Condensation on the interior of windows is produced by the humid warm air inside your home reaching the cooler surface of your windows. It’s particularly commonplace during the winter when it’s much cooler outside than it is inside your home.

Inside Moisture vs. In Between Panes

When talking about condensation, it’s crucial to know the distinction between moisture on the inside of your windows in comparison to moisture in between the windowpanes. One is an indoor air quality issue and the other is a window issue.

  • Moisture on the inside of a window is caused from the warm moist air inside your home forming along the glass.
  • Any moisture you notice between windowpanes is produced when the window seal fails and moisture seeps between the two panes of glass, in which case the window has to be repaired or replaced.
  • Condensation in the windows isn’t a window problem and can instead be resolved by adjusting the humidity inside your home. Numerous things produce humidity inside a home, such as showers, cooking, laundry or even breathing.

Why Condensation on Windows Can Be an Issue

Even though you might presume condensation on the inside of your windows is a cosmetic issue, it may also be indicating your home has excess humidity.
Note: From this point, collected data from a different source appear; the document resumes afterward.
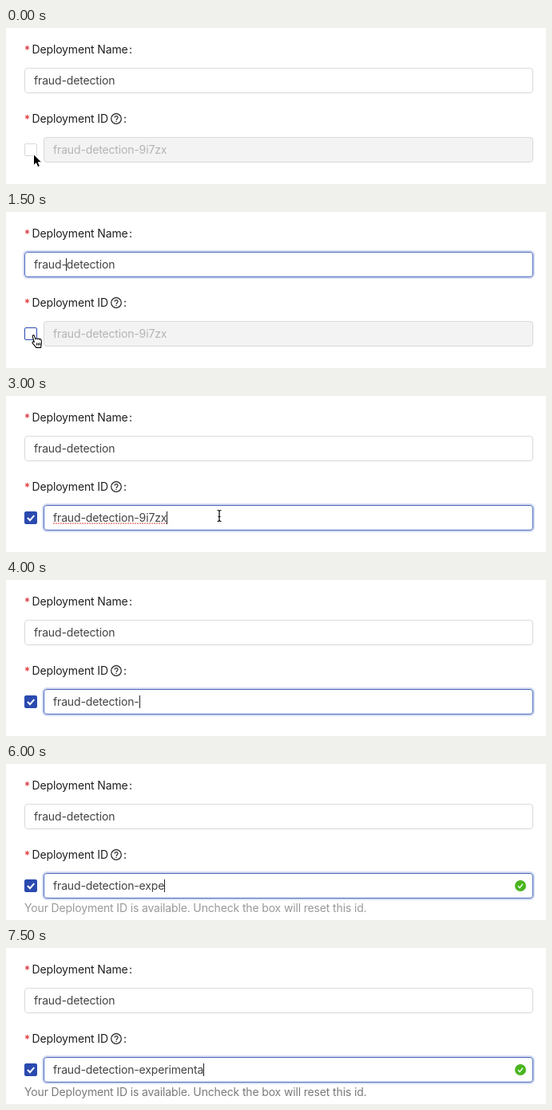
Animation, 676 px wide and 196 px high, one loop 8 s. Source, as an HTML page:

```html
<!DOCTYPE html>
<html lang="en">
<head>
<meta charset="utf-8">
<title>Deployment form</title>
<style>
  html, body { margin: 0; width: 100%; height: 100%; overflow: hidden; background: #fff; }
  svg { display: block; width: 676px; height: 196px; }
  text { font: 14px Inter, "Liberation Sans", sans-serif; letter-spacing: -.15px; fill: #434343; white-space: pre; }
  .label { fill: #1f1f1f; }
  .star { fill: #d8262c; }
  .box { fill: #fff; stroke: #d9d9d9; }
  .hover { stroke: #4a69bd; }
  .focus { stroke: #4a69bd; }
  .glow { fill: none; stroke: #d4dcf2; stroke-width: 2; }
  .off { fill: #f3f3f3; }
  .caret { stroke: #222; }
  #help { fill: #000; }
</style>
</head>
<body>
<svg viewBox="0 0 676 196">
  <text class="star" x="23" y="33">*</text>
  <text class="label" x="32.5" y="32">Deployment Name</text>
  <text class="label" x="154" y="32">:</text>
  <rect id="nameGlow" class="glow" x="22" y="49" width="639" height="34" rx="5"/>
  <rect id="nameBox" class="box" x="23.5" y="50.5" width="636" height="31" rx="3.5"/>
  <text id="name" x="35" y="71">fraud-detection</text>
  <path id="nameCaret" class="caret" d="M75.5 58v16"/>

  <text class="star" x="23" y="120">*</text>
  <text class="label" x="32.5" y="119">Deployment ID</text>
  <g fill="none" stroke="#222" stroke-width="1.2">
    <circle cx="138" cy="114" r="6.3"/>
    <path d="M136 112.6a2 1.9 0 1 1 3.1 1.5q-1.1.6-1.1 1.7M138 116.7v1.2"/>
  </g>
  <text class="label" x="147" y="119">:</text>

  <rect id="ripple" x="20.5" y="142.5" width="21" height="21" rx="3" fill="none" stroke="#e9edf8"/>
  <rect id="check" x="23.5" y="145.5" width="15" height="15" rx="1.5"/>
  <path id="tick" d="M27 153l3 3.2 5.3-6" fill="none" stroke="#fff" stroke-width="2"/>

  <rect id="idGlow" class="glow" x="46" y="136" width="615" height="34" rx="5"/>
  <rect id="idBox" x="47.5" y="137.5" width="612" height="31" rx="3.5"/>
  <text id="idText" x="59" y="158"></text>
  <path id="spell" fill="none" stroke="#e0443e" stroke-width="1.7" stroke-linecap="round" stroke-dasharray="0 3"/>
  <path id="idCaret" class="caret" d="M.5 145v16"/>

  <path id="spin" d="M644 147a6 6 0 1 1-6 6" fill="none" stroke="#2a4ab0" stroke-width="1.4" stroke-linecap="round"/>
  <g id="ok">
    <circle r="7" fill="#49b51f"/>
    <path d="M-3 .2l2.1 2.4 3.8-4.8" fill="none" stroke="#fff" stroke-width="1.4"/>
  </g>
  <text id="help" x="23" y="186">Your Deployment ID is available. Uncheck the box will reset this id.</text>

  <path id="arrow" d="M34.5 158.5v14.2l3.2-3 2.2 5 2.5-1.1-2.1-4.8h4.4z" fill="#000" stroke="#fff"/>
  <path id="hand" d="M35.3 163.5l-2-6.6c-.7-2.4 1.6-3 2.3-1l1.4 4c.1-1.6 2.2-1.5 2.5-.1.5-1.2 2.1-.9 2.4.4.7-1 2-.5 2.2.7.5 2.4.8 4 .1 6.1l-.6 3.4h-6c-.8-2-2.7-3.5-4.1-5.3-1.4-1.7.5-3 1.8-1.6zM38.6 164.5v3M40.6 164.5v3M42.5 164.5v3" fill="#fff" stroke="#000" stroke-width="1.1" stroke-linejoin="round"/>
  <path id="beam" d="M264.5 143.5q2.5 0 2.5 1.5 0-1.5 2.5-1.5M267 145v11M264.5 157.5q2.5 0 2.5-1.5 0 1.5 2.5 1.5M265.5 151.5h3" fill="none" stroke="#000" stroke-width="1.2"/>
</svg>
<script>
const $ = id => document.getElementById(id);
const STEP = 500;
const BASE = "fraud-detection-";
const OLD = { tail: "9i7zx" };
const typed = (tail, help, size) => ({ on: 1, focus: "id", caret: 1, tail, help, size });

// One entry per half second
const steps = [
  { ...OLD, cursor: "arrow" },
  { ...OLD, cursor: "arrow", focus: "name", caret: 1 },
  { ...OLD, cursor: "hand", focus: "name", hover: 1 },
  { ...OLD, cursor: "hand", focus: "name", caret: 1, hover: 1 },
  { ...OLD, cursor: "hand", on: 1, ripple: 1 },
  { ...OLD, cursor: "beam", on: 1, hover: 1 },
  { ...OLD, cursor: "beam", on: 1, focus: "id", caret: 1, spell: 1 },
  { ...OLD, cursor: "beam", on: 1, focus: "id", spell: 1 },
  typed("", 0, 0),
  { ...typed("e", 0, 0), spin: 1 },
  typed("ex", .38, 1.12),
  typed("exp", .4, 1),
  typed("expe", .4, 1),
  typed("experi", .45, 1),
  typed("experimen", .45, 1),
  typed("experimenta", .52, 1)
];

const show = (id, on) => { $(id).style.display = on ? "" : "none"; };

function draw(s) {
  const onName = s.focus === "name", onId = s.focus === "id";
  show("nameGlow", onName);
  show("nameCaret", onName && s.caret);
  $("nameBox").setAttribute("class", onName ? "box focus" : "box");

  show("idGlow", onId);
  const idState = onId ? " focus" : !s.on ? " off" : s.hover ? " hover" : "";
  $("idBox").setAttribute("class", "box" + idState);
  const text = $("idText");
  text.textContent = BASE + s.tail;
  text.style.fill = s.on ? "" : "#b4b4b4";
  const end = 59 + text.getComputedTextLength();
  show("idCaret", onId && s.caret);
  $("idCaret").setAttribute("transform", `translate(${Math.round(end)})`);
  show("spell", s.spell);
  $("spell").setAttribute("d", `M60 160H${end}`);

  $("check").setAttribute("fill", s.on ? "#2a4ab0" : "#fff");
  $("check").setAttribute("stroke", s.on || s.hover ? "#2a4ab0" : "#d9d9d9");
  show("tick", s.on);
  show("ripple", s.ripple);

  show("spin", s.spin);
  show("ok", s.size);
  $("ok").setAttribute("transform", `translate(644 153) scale(${s.size || 1})`);
  $("help").style.opacity = s.help || 0;
  for (const c of ["arrow", "hand", "beam"]) show(c, s.cursor === c);
}

let last = -1;
const start = performance.now();
function tick() {
  const i = Math.floor((performance.now() - start) / STEP) % steps.length;
  if (i !== last) draw(steps[last = i]);
  requestAnimationFrame(tick);
}
tick();
</script>
</body>
</html>
```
If this is the case, water could also be accumulating on window frames, cold walls or other surfaces. Even a slim film of water can encourage wood surfaces to mildew or rot over time, increasing the growth of mildew or mold.

How to Decrease Humidity Inside Your Home

Fortunately there are numerous options for removing moisture from the air throughout your home.

If you have a humidifier active in your home – whether it be a small-scale unit or a whole-house humidifier – lower it further so the humidity inside your home comes down.

If you don’t have a humidifier active and your home’s humidity level is higher than you prefer, think about installing a dehumidifier. While humidifiers put moisture in your home so the air doesn’t get too dry, a dehumidifier pulls excess moisture out of the air.

Small, portable dehumidifiers can remove the water from a single room. However, portable units require emptying water trays and generally service a somewhat limited area. A whole-house dehumidifier will eliminate moisture throughout your entire home.

Whole-house dehumidifier systems are managed by a humidistat, which allows you to specify a humidity level the same as you would select a temperature via your thermostat. The unit will run immediately when the humidity level overtakes the set level. These systems coordinate with your home’s HVAC system, so you will receive the best results if you contact qualified professionals for whole-house dehumidifier installation Kingsville.

Additional Ways to Reduce Condensation on Windows

  • Exhaust fans. Putting in exhaust fans near humidity hotspots such as the bathroom, laundry room or above the kitchen range can help by drawing the warm, moist air from these rooms out of your home before it can elevate the humidity level inside your home.
  • Ceiling fans. Spinning ceiling fans can also keep air circulating inside the home so humid air doesn’t get trapped in one area.
  • Opening up window treatments. Opening the blinds or drapes can reduce condensation by preventing the warm air from being stuck against the windowpane.

By lowering humidity in your home and circulating air throughout your home, you can enjoy clear, moisture-free windows even in the middle of the winter.